**YOUR TASK**
What lines in the records below contain the string "fillStyle"? Copy every one.

/---

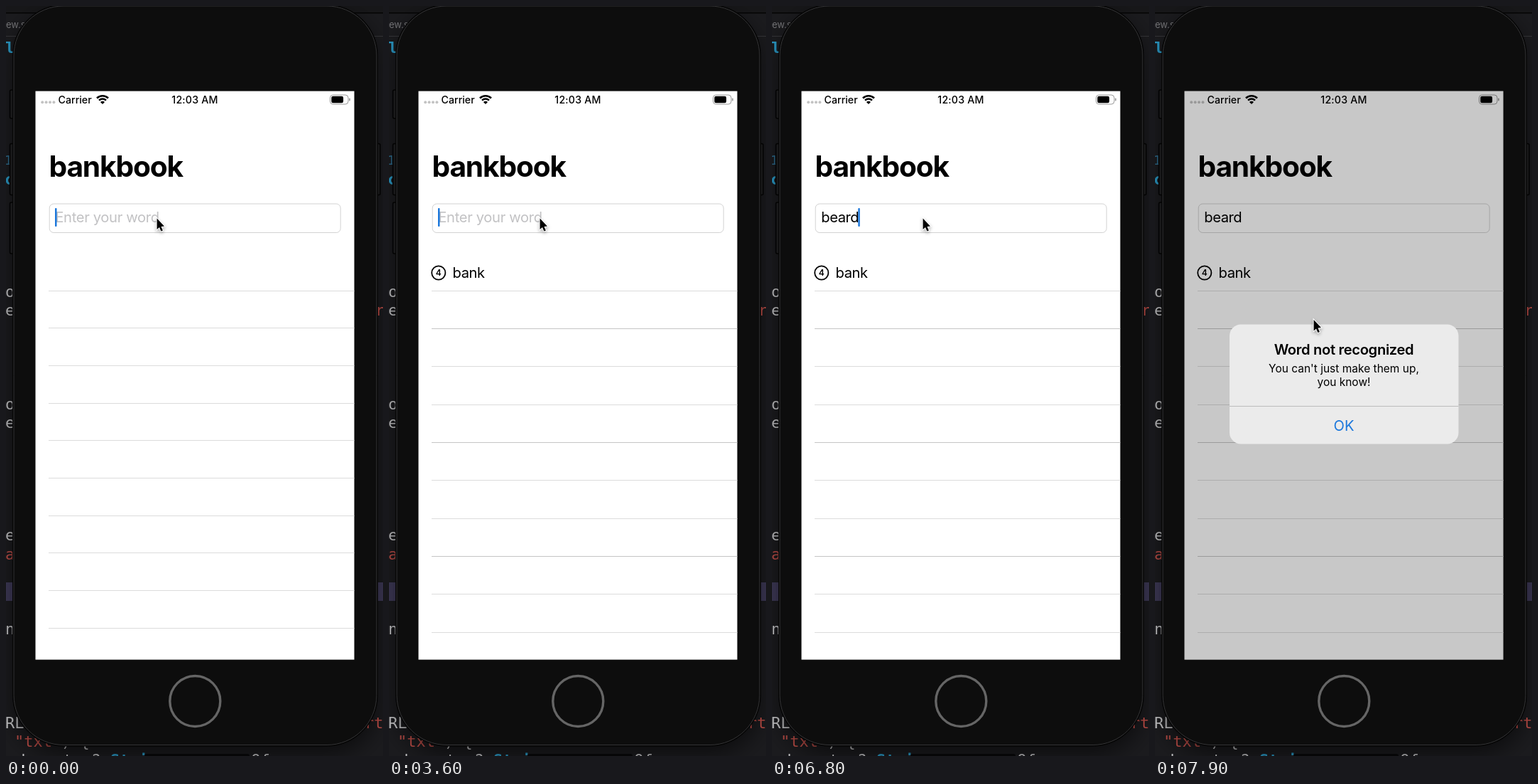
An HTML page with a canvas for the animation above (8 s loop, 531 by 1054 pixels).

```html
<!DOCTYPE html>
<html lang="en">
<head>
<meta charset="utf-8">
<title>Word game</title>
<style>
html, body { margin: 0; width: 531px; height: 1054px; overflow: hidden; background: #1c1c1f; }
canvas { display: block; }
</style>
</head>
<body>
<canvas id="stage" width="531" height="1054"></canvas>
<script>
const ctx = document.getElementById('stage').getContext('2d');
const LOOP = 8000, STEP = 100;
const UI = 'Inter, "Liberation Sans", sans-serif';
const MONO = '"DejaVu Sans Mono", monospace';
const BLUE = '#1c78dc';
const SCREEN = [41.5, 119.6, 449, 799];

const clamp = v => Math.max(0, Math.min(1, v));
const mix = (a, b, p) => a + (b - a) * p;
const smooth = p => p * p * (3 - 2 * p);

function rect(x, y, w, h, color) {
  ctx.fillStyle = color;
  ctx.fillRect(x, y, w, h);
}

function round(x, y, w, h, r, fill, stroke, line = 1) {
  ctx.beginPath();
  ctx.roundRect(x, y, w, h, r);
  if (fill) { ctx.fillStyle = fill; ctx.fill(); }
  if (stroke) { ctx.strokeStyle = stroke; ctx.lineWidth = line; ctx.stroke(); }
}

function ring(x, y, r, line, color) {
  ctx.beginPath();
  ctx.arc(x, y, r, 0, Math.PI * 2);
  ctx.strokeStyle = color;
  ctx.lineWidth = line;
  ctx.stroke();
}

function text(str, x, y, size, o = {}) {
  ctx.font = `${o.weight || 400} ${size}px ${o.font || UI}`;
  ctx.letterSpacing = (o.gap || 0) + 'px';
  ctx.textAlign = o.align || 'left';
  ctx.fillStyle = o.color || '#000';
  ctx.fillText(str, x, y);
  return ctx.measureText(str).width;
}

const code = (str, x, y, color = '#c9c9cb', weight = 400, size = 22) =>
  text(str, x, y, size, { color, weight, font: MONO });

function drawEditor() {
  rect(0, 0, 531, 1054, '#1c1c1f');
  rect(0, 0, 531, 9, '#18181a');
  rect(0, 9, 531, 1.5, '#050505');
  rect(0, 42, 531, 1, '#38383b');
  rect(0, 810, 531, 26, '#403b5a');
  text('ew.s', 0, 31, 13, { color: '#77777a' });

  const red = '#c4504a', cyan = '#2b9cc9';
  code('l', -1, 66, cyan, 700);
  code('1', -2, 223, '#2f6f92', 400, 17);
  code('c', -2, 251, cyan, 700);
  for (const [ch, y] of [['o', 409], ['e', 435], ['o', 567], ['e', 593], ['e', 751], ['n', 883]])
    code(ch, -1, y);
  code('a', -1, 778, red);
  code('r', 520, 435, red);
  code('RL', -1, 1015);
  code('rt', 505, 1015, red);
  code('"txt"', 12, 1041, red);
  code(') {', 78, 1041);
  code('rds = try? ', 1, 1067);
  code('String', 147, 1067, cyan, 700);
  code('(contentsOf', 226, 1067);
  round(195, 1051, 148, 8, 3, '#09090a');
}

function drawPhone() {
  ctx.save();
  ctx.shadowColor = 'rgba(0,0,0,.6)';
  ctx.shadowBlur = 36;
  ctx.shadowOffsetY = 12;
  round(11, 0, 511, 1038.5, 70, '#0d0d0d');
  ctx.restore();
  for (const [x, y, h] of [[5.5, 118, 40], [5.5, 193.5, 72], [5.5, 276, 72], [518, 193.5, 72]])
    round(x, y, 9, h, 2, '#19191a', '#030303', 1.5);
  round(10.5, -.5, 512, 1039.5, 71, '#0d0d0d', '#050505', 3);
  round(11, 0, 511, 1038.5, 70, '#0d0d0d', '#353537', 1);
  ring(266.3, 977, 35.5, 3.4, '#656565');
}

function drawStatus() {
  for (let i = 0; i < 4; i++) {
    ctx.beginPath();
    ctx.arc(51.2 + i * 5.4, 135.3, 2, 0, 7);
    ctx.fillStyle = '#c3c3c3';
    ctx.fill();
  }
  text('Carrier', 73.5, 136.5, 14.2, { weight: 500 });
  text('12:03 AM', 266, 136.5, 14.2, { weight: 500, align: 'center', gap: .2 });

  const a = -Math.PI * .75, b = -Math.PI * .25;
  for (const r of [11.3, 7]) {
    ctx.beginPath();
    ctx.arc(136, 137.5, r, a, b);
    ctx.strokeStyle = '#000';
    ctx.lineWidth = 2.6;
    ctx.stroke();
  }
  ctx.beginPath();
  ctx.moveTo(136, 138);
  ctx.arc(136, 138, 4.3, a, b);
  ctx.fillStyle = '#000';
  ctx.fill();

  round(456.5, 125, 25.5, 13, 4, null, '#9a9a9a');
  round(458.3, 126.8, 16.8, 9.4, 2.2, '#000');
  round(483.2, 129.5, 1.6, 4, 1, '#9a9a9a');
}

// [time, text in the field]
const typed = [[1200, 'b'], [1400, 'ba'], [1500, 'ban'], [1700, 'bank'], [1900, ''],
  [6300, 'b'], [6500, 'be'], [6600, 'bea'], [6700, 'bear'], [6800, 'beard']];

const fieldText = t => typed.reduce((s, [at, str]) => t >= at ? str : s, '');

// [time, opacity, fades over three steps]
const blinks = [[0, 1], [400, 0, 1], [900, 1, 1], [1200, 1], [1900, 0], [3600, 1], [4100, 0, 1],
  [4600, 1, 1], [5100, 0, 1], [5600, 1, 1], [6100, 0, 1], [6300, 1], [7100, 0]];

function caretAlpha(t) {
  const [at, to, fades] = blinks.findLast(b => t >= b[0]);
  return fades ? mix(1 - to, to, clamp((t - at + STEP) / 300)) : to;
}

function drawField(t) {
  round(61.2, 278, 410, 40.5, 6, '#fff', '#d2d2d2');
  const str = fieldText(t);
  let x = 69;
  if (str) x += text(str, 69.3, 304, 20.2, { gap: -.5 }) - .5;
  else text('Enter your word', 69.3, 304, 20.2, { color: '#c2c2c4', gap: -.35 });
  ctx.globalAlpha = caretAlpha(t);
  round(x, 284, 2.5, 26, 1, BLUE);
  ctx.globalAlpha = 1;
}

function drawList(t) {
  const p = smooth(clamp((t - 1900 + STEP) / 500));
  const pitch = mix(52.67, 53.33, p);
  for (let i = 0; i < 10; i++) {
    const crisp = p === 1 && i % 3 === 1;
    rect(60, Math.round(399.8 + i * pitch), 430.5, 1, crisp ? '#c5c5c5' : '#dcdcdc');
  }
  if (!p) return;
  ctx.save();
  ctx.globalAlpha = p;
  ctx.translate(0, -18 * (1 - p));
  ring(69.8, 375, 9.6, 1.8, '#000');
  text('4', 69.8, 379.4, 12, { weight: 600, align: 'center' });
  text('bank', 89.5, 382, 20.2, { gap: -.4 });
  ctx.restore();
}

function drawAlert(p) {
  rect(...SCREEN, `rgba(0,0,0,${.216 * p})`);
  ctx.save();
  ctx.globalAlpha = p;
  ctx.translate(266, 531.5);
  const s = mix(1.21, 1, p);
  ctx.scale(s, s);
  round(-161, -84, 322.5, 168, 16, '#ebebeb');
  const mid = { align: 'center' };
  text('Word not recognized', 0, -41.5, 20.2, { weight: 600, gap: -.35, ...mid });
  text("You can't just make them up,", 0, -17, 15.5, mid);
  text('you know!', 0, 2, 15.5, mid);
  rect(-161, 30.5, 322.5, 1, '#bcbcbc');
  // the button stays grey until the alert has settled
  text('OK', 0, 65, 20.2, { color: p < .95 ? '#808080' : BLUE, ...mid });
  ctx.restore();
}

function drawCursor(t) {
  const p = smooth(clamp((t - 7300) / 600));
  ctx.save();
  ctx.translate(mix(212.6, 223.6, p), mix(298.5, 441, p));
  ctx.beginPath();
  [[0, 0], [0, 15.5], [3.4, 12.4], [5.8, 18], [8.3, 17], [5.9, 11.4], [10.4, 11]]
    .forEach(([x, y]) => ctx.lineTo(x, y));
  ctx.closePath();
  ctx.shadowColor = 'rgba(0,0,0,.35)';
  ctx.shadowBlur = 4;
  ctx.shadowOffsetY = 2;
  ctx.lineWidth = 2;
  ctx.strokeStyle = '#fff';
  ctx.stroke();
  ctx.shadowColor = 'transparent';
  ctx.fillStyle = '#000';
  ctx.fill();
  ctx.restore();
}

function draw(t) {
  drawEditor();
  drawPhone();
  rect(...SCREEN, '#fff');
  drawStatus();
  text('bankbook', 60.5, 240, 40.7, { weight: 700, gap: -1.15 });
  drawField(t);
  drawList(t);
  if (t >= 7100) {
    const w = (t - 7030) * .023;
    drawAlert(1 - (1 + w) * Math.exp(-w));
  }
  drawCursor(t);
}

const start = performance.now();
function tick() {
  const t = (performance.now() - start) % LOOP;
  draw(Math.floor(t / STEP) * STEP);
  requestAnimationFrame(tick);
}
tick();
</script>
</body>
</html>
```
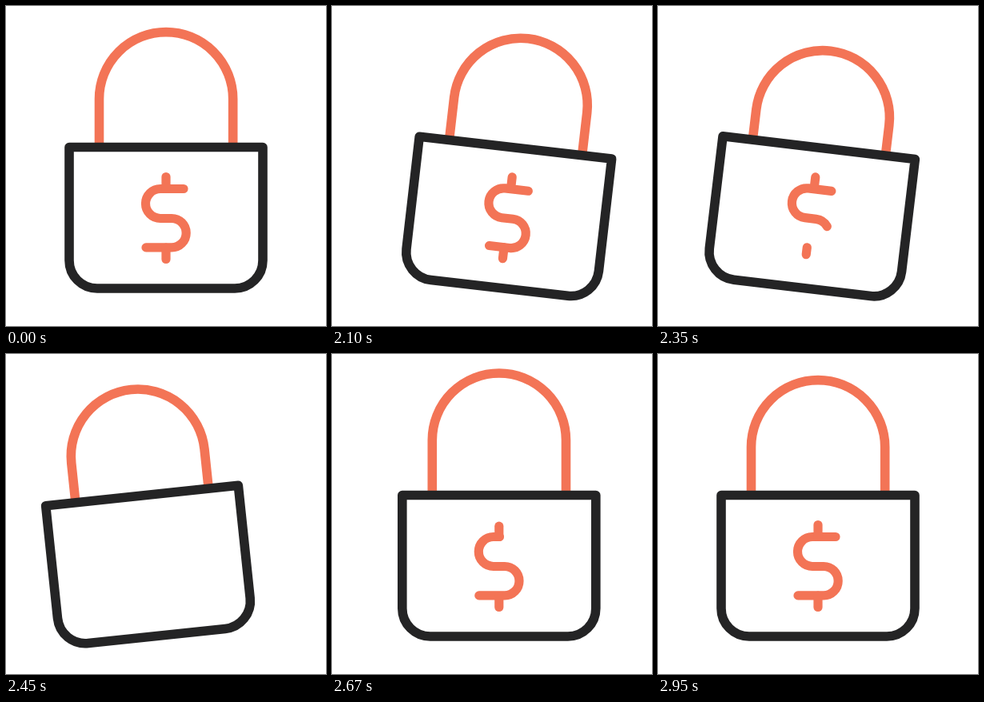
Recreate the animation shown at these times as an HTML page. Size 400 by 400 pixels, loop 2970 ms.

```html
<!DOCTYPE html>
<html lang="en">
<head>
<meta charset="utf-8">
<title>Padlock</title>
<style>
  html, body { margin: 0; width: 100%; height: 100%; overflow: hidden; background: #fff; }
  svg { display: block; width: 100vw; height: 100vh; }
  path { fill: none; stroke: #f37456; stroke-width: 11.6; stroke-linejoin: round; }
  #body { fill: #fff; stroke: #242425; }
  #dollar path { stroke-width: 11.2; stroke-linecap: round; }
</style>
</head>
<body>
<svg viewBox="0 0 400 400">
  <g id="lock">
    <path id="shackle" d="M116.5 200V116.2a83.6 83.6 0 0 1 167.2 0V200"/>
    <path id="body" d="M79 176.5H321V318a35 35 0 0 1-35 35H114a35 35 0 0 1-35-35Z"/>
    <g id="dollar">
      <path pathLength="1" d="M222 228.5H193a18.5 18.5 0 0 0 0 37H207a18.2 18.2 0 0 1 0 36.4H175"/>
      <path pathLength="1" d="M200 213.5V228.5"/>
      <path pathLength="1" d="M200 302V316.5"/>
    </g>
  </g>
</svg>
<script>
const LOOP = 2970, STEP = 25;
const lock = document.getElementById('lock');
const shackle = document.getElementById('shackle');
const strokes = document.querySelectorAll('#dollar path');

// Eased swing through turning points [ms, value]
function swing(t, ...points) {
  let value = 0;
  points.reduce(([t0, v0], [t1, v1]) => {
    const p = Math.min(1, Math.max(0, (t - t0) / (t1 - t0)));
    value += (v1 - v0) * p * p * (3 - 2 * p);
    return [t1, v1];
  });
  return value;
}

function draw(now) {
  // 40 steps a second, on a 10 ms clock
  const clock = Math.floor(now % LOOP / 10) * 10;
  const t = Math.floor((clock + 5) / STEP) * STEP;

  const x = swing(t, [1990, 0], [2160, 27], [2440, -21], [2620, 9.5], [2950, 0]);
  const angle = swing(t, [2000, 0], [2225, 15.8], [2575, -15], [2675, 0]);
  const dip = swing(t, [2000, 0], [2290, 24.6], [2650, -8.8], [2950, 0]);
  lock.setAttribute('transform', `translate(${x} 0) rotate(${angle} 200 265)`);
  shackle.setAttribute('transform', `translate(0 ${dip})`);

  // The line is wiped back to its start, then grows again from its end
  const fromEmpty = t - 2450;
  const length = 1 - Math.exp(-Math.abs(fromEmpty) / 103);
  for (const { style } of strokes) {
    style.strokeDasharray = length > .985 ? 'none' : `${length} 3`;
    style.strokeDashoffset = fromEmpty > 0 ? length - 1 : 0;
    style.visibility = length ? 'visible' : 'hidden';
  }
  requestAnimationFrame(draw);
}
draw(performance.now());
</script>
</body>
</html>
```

\---

**RESULT OF THIS TASK**
  ctx.fillStyle = color;
  if (fill) { ctx.fillStyle = fill; ctx.fill(); }
  ctx.fillStyle = o.color || '#000';
    ctx.fillStyle = '#c3c3c3';
  ctx.fillStyle = '#000';
  ctx.fillStyle = '#000';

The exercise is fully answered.